PROMPT
Could you find every line in the entries below that holds the word "actor" and copy it?

-- DATA RECORDS follows --

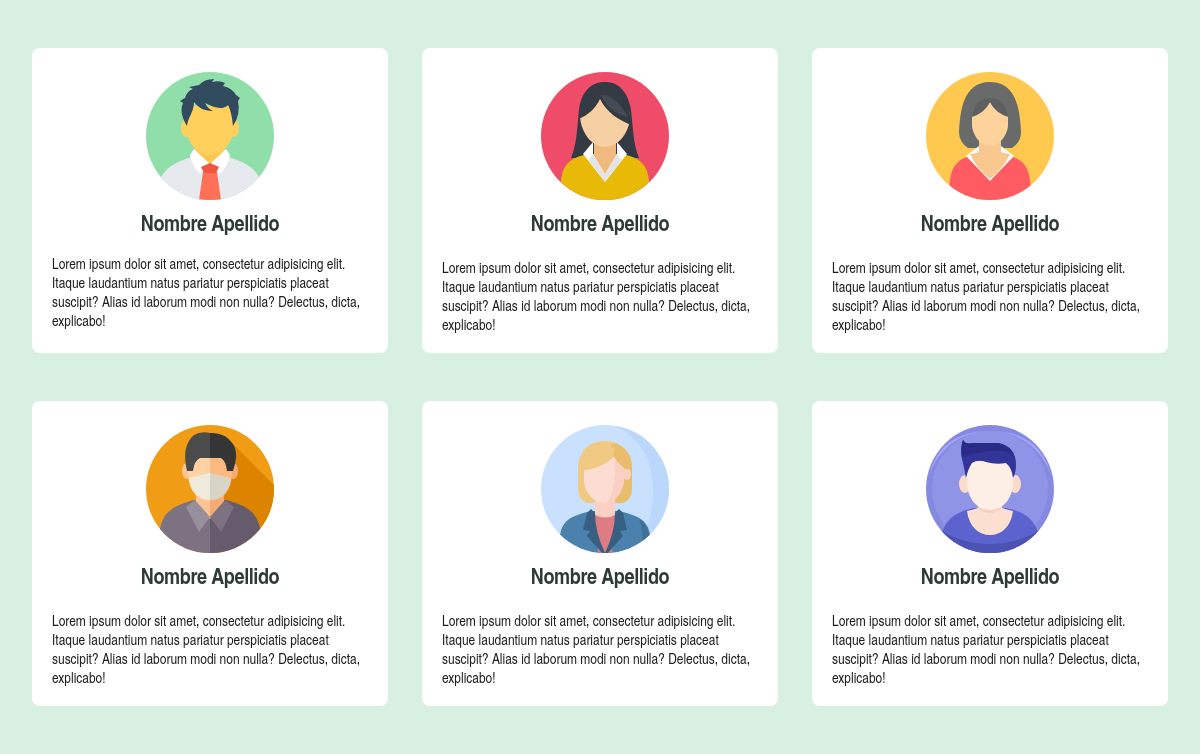
<!DOCTYPE html>
<html lang="es">
<head>
<meta charset="utf-8">
<title>Equipo</title>
<style>
:root {
  --page: #d8f0e2;
  --card: #ffffff;
  --title: #2d3a35;
  --text: #1d1f1e;
}
* { box-sizing: border-box; margin: 0; padding: 0; }
body {
  width: 1200px;
  height: 754px;
  overflow: hidden;
  background: var(--page);
  font-family: "TeX Gyre Heros Cn", "Liberation Sans", sans-serif;
}
.team {
  display: grid;
  grid-template-columns: repeat(3, 356px);
  grid-template-rows: repeat(2, 305px);
  gap: 48px 34px;
  padding: 48px 32px;
}
.card {
  display: flex;
  flex-direction: column;
  align-items: center;
  padding: 24px 20px 0;
  border-radius: 8px;
  background: var(--card);
}
.avatar {
  flex: none;
  display: block;
  width: 128px;
  height: 128px;
  border-radius: 50%;
  overflow: hidden;
}
.card:nth-child(3n + 2) .avatar { margin-left: 10px; }
.name {
  margin-top: 9px;
  color: var(--title);
  font-size: 22px;
  line-height: 28px;
  letter-spacing: -0.4px;
  white-space: nowrap;
}
.bio {
  align-self: stretch;
  margin-top: 21px;
  color: var(--text);
  font-size: 14.6px;
  line-height: 19px;
  white-space: nowrap;
}
.card:first-child .bio { margin-top: 17px; }
</style>
</head>
<body>
<main class="team">

  <article class="card">
    <svg class="avatar" viewBox="0 0 128 128" role="img" aria-label="Hombre con corbata">
      <rect width="128" height="128" fill="#90dfaa"/>
      <path d="M10 128C11 101 22 92 46 85H82C106 92 117 101 118 128Z" fill="#e6e9ee"/>
      <path d="M49 70H79V84L64 95L49 84Z" fill="#fcc54e"/>
      <path d="M48 77L64 92L54 102Q46 94 44 83ZM80 77L64 92L74 102Q82 94 84 83Z" fill="#fff"/>
      <path d="M57 100H71L75 128H53Z" fill="#ff7058"/>
      <path d="M64 91L73 95L70 101H58L55 95Z" fill="#f1543f"/>
      <ellipse cx="40" cy="56" rx="5" ry="9" fill="#ffd05b"/>
      <ellipse cx="88" cy="56" rx="5" ry="9" fill="#ffd05b"/>
      <path d="M40 34H88V56C87 71 76 83 64 83S41 71 40 56Z" fill="#ffd05b"/>
      <path d="M41 54C36 46 34 38 37 31L34 29L39 26Q41 19 47 17L43 15L53 13Q58 7 68 7L66 10Q74 8 79 11L77 14Q86 16 90 23L94 26L92 29Q95 42 87 54C86 45 85 39 82 33C76 39 67 35 59 31C61 35 63 37 67 39C57 39 52 35 48 30C48 40 42 45 41 54Z" fill="#324a5e"/>
    </svg>
    <h2 class="name">Nombre Apellido</h2>
    <p class="bio">Lorem ipsum dolor sit amet, consectetur adipisicing elit.<br>Itaque laudantium natus pariatur perspiciatis placeat<br>suscipit? Alias id laborum modi non nulla? Delectus, dicta,<br>explicabo!</p>
  </article>

  <article class="card">
    <svg class="avatar" viewBox="0 0 128 128" role="img" aria-label="Mujer de pelo largo">
      <rect width="128" height="128" fill="#ef4c69"/>
      <path d="M30 86C36 72 36 55 38 38C40 20 50 10 64 10S87 20 90 38C92 55 92 72 98 86Z" fill="#333a44"/>
      <path d="M19 128C19 94 24 88 46 82H82C104 88 109 94 109 128Z" fill="#e9b908"/>
      <path d="M53 68H75V84L64 101L53 84Z" fill="#f0b97f"/>
      <path d="M52 70L42 82L64 110L86 82L76 70V82L64 102L52 82Z" fill="#fff"/>
      <path d="M52 82L64 102L76 82L81 88L64 110L47 88Z" fill="#e4e4e8"/>
      <path d="M39 44C39 32 48 20 62 20S89 32 89 46C88 61 77 75 64 75S40 61 39 44Z" fill="#f6cfa2"/>
      <path d="M38 47C39 26 48 17 64 17S89 27 90 53C78 48 66 41 59 27C55 36 47 43 38 47Z" fill="#333a44"/>
      <path d="M60 23C69 22 79 30 87 45C75 42 65 35 60 23Z" fill="#454b55"/>
    </svg>
    <h2 class="name">Nombre Apellido</h2>
    <p class="bio">Lorem ipsum dolor sit amet, consectetur adipisicing elit.<br>Itaque laudantium natus pariatur perspiciatis placeat<br>suscipit? Alias id laborum modi non nulla? Delectus, dicta,<br>explicabo!</p>
  </article>

  <article class="card">
    <svg class="avatar" viewBox="0 0 128 128" role="img" aria-label="Mujer de pelo corto">
      <rect width="128" height="128" fill="#ffc94f"/>
      <path d="M42 76Q33 70 33 60C34 42 36 10 64 10S94 42 95 60Q95 70 86 76Z" fill="#696a6a"/>
      <path d="M23 128C23 98 27 89 44 84H84C101 89 105 98 105 128Z" fill="#ff5b63"/>
      <path d="M53 74L40 84L64 109L88 84L75 74Z" fill="#fff"/>
      <path d="M53 66H75V80Q80 82 84 82Q78 96 64 107Q50 96 44 82Q48 82 53 80Z" fill="#f9c88e"/>
      <path d="M46 44Q58 42 64 30Q70 42 82 44V54C81 64 73 74 64 74S47 64 46 54Z" fill="#fdd29b"/>
      <path d="M46 45C48 32 54 26 64 26S80 32 82 45Q70 41 64 30Q58 41 46 45Z" fill="#5e5f60"/>
    </svg>
    <h2 class="name">Nombre Apellido</h2>
    <p class="bio">Lorem ipsum dolor sit amet, consectetur adipisicing elit.<br>Itaque laudantium natus pariatur perspiciatis placeat<br>suscipit? Alias id laborum modi non nulla? Delectus, dicta,<br>explicabo!</p>
  </article>

  <article class="card">
    <svg class="avatar" viewBox="0 0 128 128" role="img" aria-label="Hombre con mascarilla">
      <rect width="128" height="128" fill="#f09d15"/>
      <path d="M86 18L128 60V128H64V80Z" fill="#dc8300"/>
      <path d="M12 128C12 90 20 83 48 75H64V128Z" fill="#7c7281"/>
      <path d="M116 128C116 90 108 83 80 75H64V128Z" fill="#655b6d"/>
      <path d="M50 66H64V94L50 80Z" fill="#fdc393"/>
      <path d="M64 66H78V80L64 94Z" fill="#f5ab72"/>
      <path d="M49 75L64 92L53 107L40 82Z" fill="#988f9c"/>
      <path d="M79 75L64 92L75 107L88 82Z" fill="#7c7281"/>
      <ellipse cx="41" cy="46" rx="5" ry="8" fill="#fdc393"/>
      <ellipse cx="87" cy="46" rx="5" ry="8" fill="#f5ab72"/>
      <path d="M42 28H64V76Q44 74 42 50Z" fill="#ffd1a3"/>
      <path d="M86 28H64V76Q84 74 86 50Z" fill="#fbb97f"/>
      <path d="M43 53Q55 50 64 48V75C52 75 44 66 43 53Z" fill="#efeadc"/>
      <path d="M85 53Q73 50 64 48V75C76 75 84 66 85 53Z" fill="#d9d5c6"/>
      <path d="M41 46Q35 21 48 10Q55 6 64 8V33H54Q48 36 47 46Z" fill="#4b4b4b"/>
      <path d="M87 46Q93 28 87 19Q79 7 64 8V33H75Q80 36 81 46Z" fill="#353535"/>
    </svg>
    <h2 class="name">Nombre Apellido</h2>
    <p class="bio">Lorem ipsum dolor sit amet, consectetur adipisicing elit.<br>Itaque laudantium natus pariatur perspiciatis placeat<br>suscipit? Alias id laborum modi non nulla? Delectus, dicta,<br>explicabo!</p>
  </article>

  <article class="card">
    <svg class="avatar" viewBox="0 0 128 128" role="img" aria-label="Mujer rubia con chaqueta">
      <rect width="128" height="128" fill="#c9e1fe"/>
      <path d="M72 0Q112 18 112 66Q112 105 88 128H128V0Z" fill="#bbd7fb"/>
      <path d="M46 78Q37 74 37 64V42C38 25 49 16 64 16S90 25 91 42V64Q91 74 82 78Z" fill="#f0ca83"/>
      <path d="M74 18Q91 25 91 42V64Q91 74 82 78H70V20Z" fill="#eabd6d"/>
      <path d="M18 128C18 98 22 93 50 86H78C106 93 110 98 110 128Z" fill="#4b81ad"/>
      <path d="M98 94Q110 99 110 128H99Q104 110 98 94Z" fill="#407199"/>
      <path d="M52 88H76L71 128H57Z" fill="#dd7c83"/>
      <path d="M54 70H74V90Q64 95 54 90Z" fill="#fbcfc4"/>
      <path d="M50 84L46 88L42 105L49 106L46 111L61 128H64Q54 107 54 88ZM78 84L82 88L86 105L79 106L82 111L67 128H64Q74 107 74 88Z" fill="#365f80"/>
      <ellipse cx="86" cy="49" rx="4" ry="6" fill="#fbcfc4"/>
      <path d="M43 44Q66 40 74 27Q80 38 83 43V55C82 68 73 78 63 78S43 67 43 55Z" fill="#fddcd2"/>
      <path d="M74 27Q80 38 83 43V55C82 68 75 76 66 78Q76 62 74 27Z" fill="#fbcfc4"/>
      <path d="M41 46Q45 24 64 22Q75 22 76 28Q66 42 41 46Z" fill="#f0ca83"/>
      <path d="M74 22Q86 28 87 45Q78 41 72 30Z" fill="#eabd6d"/>
    </svg>
    <h2 class="name">Nombre Apellido</h2>
    <p class="bio">Lorem ipsum dolor sit amet, consectetur adipisicing elit.<br>Itaque laudantium natus pariatur perspiciatis placeat<br>suscipit? Alias id laborum modi non nulla? Delectus, dicta,<br>explicabo!</p>
  </article>

  <article class="card">
    <svg class="avatar" viewBox="0 0 128 128" role="img" aria-label="Hombre de pelo azul">
      <rect width="128" height="128" fill="#8589df"/>
      <path d="M0 70A64 64 0 0 1 128 70Q124 6 64 6T0 70Z" fill="#a0a4fc"/>
      <circle cx="64" cy="64" r="58" fill="#9094e7"/>
      <path d="M13 128C14 96 26 88 48 83H80C102 88 114 96 115 128Z" fill="#5c63ce"/>
      <path d="M8 101Q34 119 64 119T120 101V128H8Z" fill="#4d53b3"/>
      <path d="M52 70H76V83Q82 85 87 86C85 102 75 110 64 110S43 102 41 86Q46 85 52 83Z" fill="#fbe0d2"/>
      <path d="M52 78Q64 90 76 78V83Q64 93 52 83Z" fill="#f7d0bf"/>
      <ellipse cx="39" cy="59" rx="6" ry="9" fill="#fbdccb"/>
      <ellipse cx="89" cy="59" rx="6" ry="9" fill="#fbdccb"/>
      <path d="M41 36H87V59C86 75 76 85 64 85S42 75 41 59Z" fill="#fdeee6"/>
      <path d="M40 53Q38 42 36 34Q34 23 37 15Q40 20 46 18H72Q90 21 90 40Q90 48 87 53Q86 43 80 38Q70 40 60 37Q52 34 46 38Q42 44 40 53Z" fill="#32349a"/>
      <path d="M37 15Q40 20 46 18H72Q82 20 87 29Q78 25 65 26Q48 27 36 33Q34 23 37 15Z" fill="#292b86"/>
    </svg>
    <h2 class="name">Nombre Apellido</h2>
    <p class="bio">Lorem ipsum dolor sit amet, consectetur adipisicing elit.<br>Itaque laudantium natus pariatur perspiciatis placeat<br>suscipit? Alias id laborum modi non nulla? Delectus, dicta,<br>explicabo!</p>
  </article>

</main>
</body>
</html>
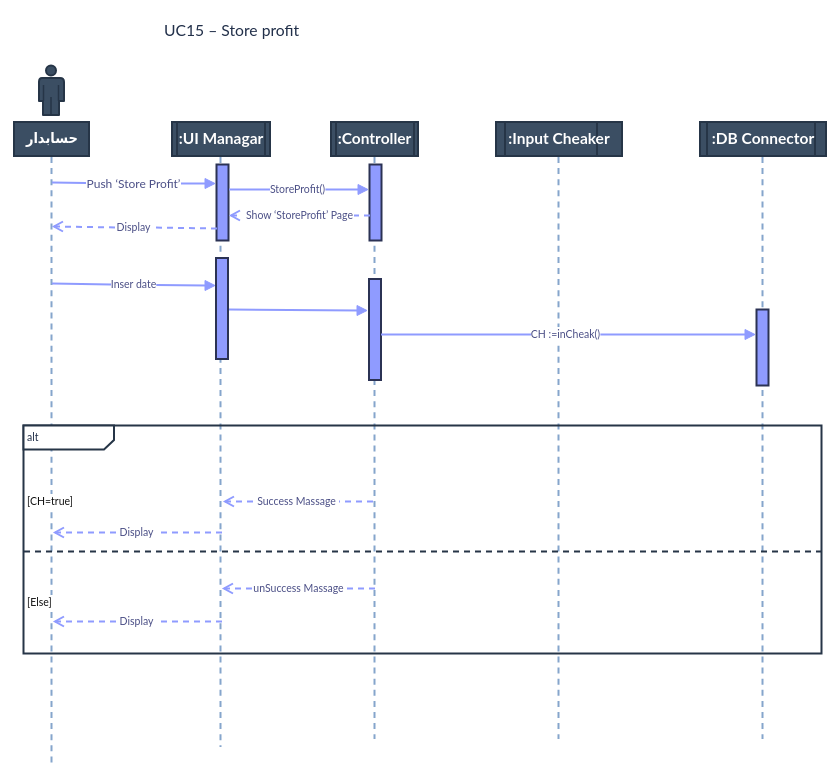
<!DOCTYPE html>
<html lang="en">
<head>
<meta charset="utf-8">
<title>UC15 – Store profit</title>
<style>
:root {
  --paper: #ffffff;
  --slate: #3b4e63;
  --ink: #22304a;
  --edge: #263547;
  --bar-edge: #2b3254;
  --lifeline: #85a5cc;
  --message: #8f9bff;
  --bar: #8f9bff;
  --label: #4b4f86;
}
* { box-sizing: border-box; }
html, body { margin: 0; overflow: hidden; }
body { background: var(--paper); font-family: Lato, "Open Sans", sans-serif; }
.diagram { position: relative; width: 839px; height: 780px; overflow: hidden; }
.connectors { position: absolute; left: 0; top: 0; }

.title { position: absolute; left: 164px; top: 20px; margin: 0; font-size: 15.7px; line-height: 21px; font-weight: 400; color: var(--ink); white-space: nowrap; }

.participant { position: absolute; top: 121px; height: 36px; padding-bottom: 2px; display: flex; align-items: center; justify-content: center; background: var(--slate); border: 2px solid var(--edge); color: #fff; font-size: 15.5px; line-height: 20px; font-weight: 700; white-space: nowrap; }
.participant::before { content: ""; position: absolute; top: 0; bottom: 0; left: var(--inset-left); right: var(--inset-right); border: solid var(--edge); border-width: 0 2px; }
.participant span { position: relative; }
.accountant { left: 13px; width: 77px; font-family: "DejaVu Sans", sans-serif; font-size: 15px; }
.accountant::before { display: none; }
.accountant span { transform: scaleX(.87); }
.ui-manager { left: 171px; width: 100px; --inset-left: 3px; --inset-right: 3px; }
.controller { left: 330px; width: 89px; --inset-left: 3px; --inset-right: 2px; }
.input-checker { left: 495px; width: 128px; --inset-left: 7px; --inset-right: 23px; }
.db-connector { left: 699px; width: 128px; --inset-left: 5px; --inset-right: 9px; }

.message { position: absolute; left: var(--x); top: var(--y); transform: translate(-50%, -50%); background: var(--paper); font-size: 10.5px; line-height: 14px; color: var(--label); white-space: nowrap; }
.message.large { font-size: 12px; }
.guard { position: absolute; left: 26px; top: var(--y); transform: translateY(-50%); padding: 0 1px; background: var(--paper); font-size: 10.5px; line-height: 14px; color: #111; white-space: nowrap; }
.guard.operator { color: var(--ink); }

.lifelines { stroke: var(--lifeline); stroke-width: 2; stroke-dasharray: 6 5.1; }
.bars { fill: var(--bar); stroke: var(--bar-edge); stroke-width: 2; }
.calls, .replies { stroke: var(--message); stroke-width: 2; fill: none; }
.solid-tip { fill: var(--message); stroke-width: 1; }
.replies .dash { stroke-dasharray: 6 5; }
.fragment { fill: none; stroke: var(--edge); stroke-width: 2; }
.fragment .tab { fill: var(--paper); }
.fragment .divider { stroke-dasharray: 6 5; }
.actor { fill: var(--slate); stroke: var(--edge); stroke-width: 2; stroke-linejoin: round; }
.actor .limbs { fill: none; stroke-width: 1.5; }
</style>
</head>
<body>
<main class="diagram">
  <h1 class="title">UC15 – Store profit</h1>

  <svg class="connectors" width="839" height="780" viewBox="0 0 839 780" aria-hidden="true">
    <defs>
      <path id="solid-head" class="solid-tip" d="M-1 0L-11 -5V5Z"/>
      <path id="open-head" d="M9 -5L0 0L9 5"/>
    </defs>

    <g class="actor">
      <circle cx="51" cy="70.5" r="5"/>
      <path d="M42 78H60Q64 78 64 82V101H59V115H43V101H39V82Q39 78 42 78Z"/>
      <path class="limbs" d="M43.5 85V101M58.5 85V101M51 97V115"/>
    </g>

    <g class="lifelines">
      <line x1="51.5" y1="157" x2="51.5" y2="763"/>
      <line x1="220.5" y1="157" x2="220.5" y2="747"/>
      <line x1="374.5" y1="157" x2="374.5" y2="739"/>
      <line x1="558.5" y1="157" x2="558.5" y2="739"/>
      <line x1="762.5" y1="157" x2="762.5" y2="739"/>
    </g>

    <g class="fragment">
      <rect x="23.5" y="425.5" width="798" height="228"/>
      <path class="tab" d="M23.5 425.5H114V440L104 449.5H23.5Z"/>
      <line class="divider" x1="24" y1="551.5" x2="821" y2="551.5"/>
    </g>

    <g class="bars">
      <rect x="216.5" y="164.5" width="12" height="76"/>
      <rect x="369.5" y="164.5" width="12" height="76"/>
      <rect x="216" y="258" width="12" height="101"/>
      <rect x="369" y="279" width="12" height="101"/>
      <rect x="756.5" y="309.5" width="12" height="76"/>
    </g>

    <g class="calls">
      <path d="M52 182.5L86 183M181 183.5H206"/>
      <path d="M229 189.5H270M325 189.5H359"/>
      <path d="M52 283.5L111 284.5M156 285L206 285.5"/>
      <path d="M229 309.5L359 310.5"/>
      <path d="M381 334.5H531M600 334.5H746"/>
      <use href="#solid-head" x="216" y="183.5"/>
      <use href="#solid-head" x="369" y="189.5"/>
      <use href="#solid-head" x="216" y="285.5"/>
      <use href="#solid-head" x="368" y="310.5"/>
      <use href="#solid-head" x="756" y="334.5"/>
    </g>

    <g class="replies">
      <path class="dash" d="M231 215.5H240M370 215.5H354"/>
      <path class="dash" d="M54 226.5L117 227.5M217 228.5L151 227.5"/>
      <path class="dash" d="M225 501.5H254M373 501.5H339"/>
      <path class="dash" d="M55 532.5H118M222 532.5H156"/>
      <path class="dash" d="M224 588.5H253M375 588.5H345"/>
      <path class="dash" d="M55 621.5H118M222 621.5H156"/>
      <use href="#open-head" x="231" y="215.5"/>
      <use href="#open-head" x="54" y="226.5"/>
      <use href="#open-head" x="225" y="501.5"/>
      <use href="#open-head" x="55" y="532.5"/>
      <use href="#open-head" x="224" y="588.5"/>
      <use href="#open-head" x="55" y="621.5"/>
    </g>
  </svg>

  <div class="participant accountant" lang="fa" dir="rtl"><span>حسابدار</span></div>
  <div class="participant ui-manager"><span>:UI Managar</span></div>
  <div class="participant controller"><span>:Controller</span></div>
  <div class="participant input-checker"><span>:Input Cheaker</span></div>
  <div class="participant db-connector"><span>:DB Connector</span></div>

  <span class="message large" style="--x:133.5px;--y:184px">Push ‘Store Profit’</span>
  <span class="message" style="--x:297.5px;--y:189px">StoreProfit()</span>
  <span class="message" style="--x:299.5px;--y:215px">Show ‘StoreProfit’ Page</span>
  <span class="message" style="--x:133.5px;--y:227px">Display</span>
  <span class="message" style="--x:133.5px;--y:284px">Inser date</span>
  <span class="message" style="--x:565.5px;--y:334px">CH :=inCheak()</span>
  <span class="message" style="--x:296.5px;--y:501px">Success Massage</span>
  <span class="message" style="--x:136.5px;--y:532px">Display</span>
  <span class="message" style="--x:298.5px;--y:588px">unSuccess Massage</span>
  <span class="message" style="--x:136.5px;--y:621px">Display</span>

  <span class="guard operator" style="--y:437px">alt</span>
  <span class="guard" style="--y:501px">[CH=true]</span>
  <span class="guard" style="--y:602px">[Else]</span>
</main>
</body>
</html>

-- DATA RECORDS concluded --

OUTPUT OF THE TASK
.actor { fill: var(--slate); stroke: var(--edge); stroke-width: 2; stroke-linejoin: round; }
.actor .limbs { fill: none; stroke-width: 1.5; }
    <g class="actor">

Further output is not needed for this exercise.